§ **Your objective**
In the data below, find every line with the word "plotEdge" and copy it out.

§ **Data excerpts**

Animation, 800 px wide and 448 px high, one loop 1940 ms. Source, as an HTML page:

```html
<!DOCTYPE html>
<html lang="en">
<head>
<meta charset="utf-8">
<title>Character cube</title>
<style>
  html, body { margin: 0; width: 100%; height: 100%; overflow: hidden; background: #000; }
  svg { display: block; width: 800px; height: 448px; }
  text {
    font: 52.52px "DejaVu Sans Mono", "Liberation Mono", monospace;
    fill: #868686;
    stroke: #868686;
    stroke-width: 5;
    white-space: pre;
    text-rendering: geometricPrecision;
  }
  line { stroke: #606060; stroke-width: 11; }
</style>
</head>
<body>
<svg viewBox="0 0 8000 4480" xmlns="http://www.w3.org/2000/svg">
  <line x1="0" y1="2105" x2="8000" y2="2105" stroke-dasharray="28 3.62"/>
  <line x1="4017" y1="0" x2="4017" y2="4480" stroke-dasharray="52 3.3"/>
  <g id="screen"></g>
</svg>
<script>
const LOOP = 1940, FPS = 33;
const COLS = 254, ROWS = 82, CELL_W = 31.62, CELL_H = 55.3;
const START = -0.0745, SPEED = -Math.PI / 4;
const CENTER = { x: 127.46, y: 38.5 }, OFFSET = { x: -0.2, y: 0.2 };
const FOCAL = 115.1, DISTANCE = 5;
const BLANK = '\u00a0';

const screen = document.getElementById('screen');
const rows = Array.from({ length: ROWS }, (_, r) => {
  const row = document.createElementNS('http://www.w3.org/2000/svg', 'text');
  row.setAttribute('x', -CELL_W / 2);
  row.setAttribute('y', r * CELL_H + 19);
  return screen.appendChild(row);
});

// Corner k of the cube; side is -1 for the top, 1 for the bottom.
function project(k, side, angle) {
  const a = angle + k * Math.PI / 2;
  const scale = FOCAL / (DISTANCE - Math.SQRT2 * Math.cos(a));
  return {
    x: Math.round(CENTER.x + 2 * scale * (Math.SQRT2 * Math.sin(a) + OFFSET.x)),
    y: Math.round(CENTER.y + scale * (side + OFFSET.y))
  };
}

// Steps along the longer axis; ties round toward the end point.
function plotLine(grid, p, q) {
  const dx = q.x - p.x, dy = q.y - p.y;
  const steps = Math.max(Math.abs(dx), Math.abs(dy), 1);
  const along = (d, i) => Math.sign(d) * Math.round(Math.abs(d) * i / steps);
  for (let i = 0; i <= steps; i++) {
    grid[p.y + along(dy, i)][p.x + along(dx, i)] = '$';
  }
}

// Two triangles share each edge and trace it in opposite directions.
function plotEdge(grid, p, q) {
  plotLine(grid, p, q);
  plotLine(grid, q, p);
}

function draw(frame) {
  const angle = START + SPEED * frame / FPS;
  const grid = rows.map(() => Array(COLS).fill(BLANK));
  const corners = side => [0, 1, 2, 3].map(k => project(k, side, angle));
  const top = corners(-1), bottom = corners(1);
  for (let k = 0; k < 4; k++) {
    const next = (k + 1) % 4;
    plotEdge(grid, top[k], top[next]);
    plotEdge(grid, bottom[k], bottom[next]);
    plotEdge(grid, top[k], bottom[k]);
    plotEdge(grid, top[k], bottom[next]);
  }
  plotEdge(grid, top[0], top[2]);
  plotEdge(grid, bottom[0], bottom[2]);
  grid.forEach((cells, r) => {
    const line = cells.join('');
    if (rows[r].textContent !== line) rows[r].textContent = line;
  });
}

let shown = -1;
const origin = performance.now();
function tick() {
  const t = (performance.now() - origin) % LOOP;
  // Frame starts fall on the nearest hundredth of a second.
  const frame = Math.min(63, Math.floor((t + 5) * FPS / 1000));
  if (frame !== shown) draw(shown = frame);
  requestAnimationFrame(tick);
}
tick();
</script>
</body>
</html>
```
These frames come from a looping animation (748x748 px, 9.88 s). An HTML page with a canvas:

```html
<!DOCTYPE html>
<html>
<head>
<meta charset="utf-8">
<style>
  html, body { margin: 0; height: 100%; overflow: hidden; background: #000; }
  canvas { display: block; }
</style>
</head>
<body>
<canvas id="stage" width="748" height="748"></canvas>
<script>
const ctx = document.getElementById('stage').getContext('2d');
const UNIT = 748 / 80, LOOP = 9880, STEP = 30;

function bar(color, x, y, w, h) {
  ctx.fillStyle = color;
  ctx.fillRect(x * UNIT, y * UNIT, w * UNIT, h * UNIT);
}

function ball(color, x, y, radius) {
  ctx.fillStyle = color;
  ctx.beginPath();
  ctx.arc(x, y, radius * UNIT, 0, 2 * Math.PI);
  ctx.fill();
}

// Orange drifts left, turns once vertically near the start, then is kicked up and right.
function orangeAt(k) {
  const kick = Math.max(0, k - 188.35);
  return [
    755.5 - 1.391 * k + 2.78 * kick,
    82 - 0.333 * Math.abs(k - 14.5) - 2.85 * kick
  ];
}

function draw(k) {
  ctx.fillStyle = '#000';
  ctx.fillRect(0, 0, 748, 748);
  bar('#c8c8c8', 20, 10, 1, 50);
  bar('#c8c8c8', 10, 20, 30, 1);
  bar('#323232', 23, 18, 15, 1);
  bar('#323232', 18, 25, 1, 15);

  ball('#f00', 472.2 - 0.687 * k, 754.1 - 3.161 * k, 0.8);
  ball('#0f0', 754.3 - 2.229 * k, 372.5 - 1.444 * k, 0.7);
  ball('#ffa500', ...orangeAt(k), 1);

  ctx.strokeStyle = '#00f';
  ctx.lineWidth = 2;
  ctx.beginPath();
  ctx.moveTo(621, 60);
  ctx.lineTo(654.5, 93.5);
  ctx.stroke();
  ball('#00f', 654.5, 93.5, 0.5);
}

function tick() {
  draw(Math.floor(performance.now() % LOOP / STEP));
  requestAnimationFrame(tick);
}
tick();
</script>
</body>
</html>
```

§ **Solution for this task**
function plotEdge(grid, p, q) {
    plotEdge(grid, top[k], top[next]);
    plotEdge(grid, bottom[k], bottom[next]);
    plotEdge(grid, top[k], bottom[k]);
    plotEdge(grid, top[k], bottom[next]);
  plotEdge(grid, top[0], top[2]);
  plotEdge(grid, bottom[0], bottom[2]);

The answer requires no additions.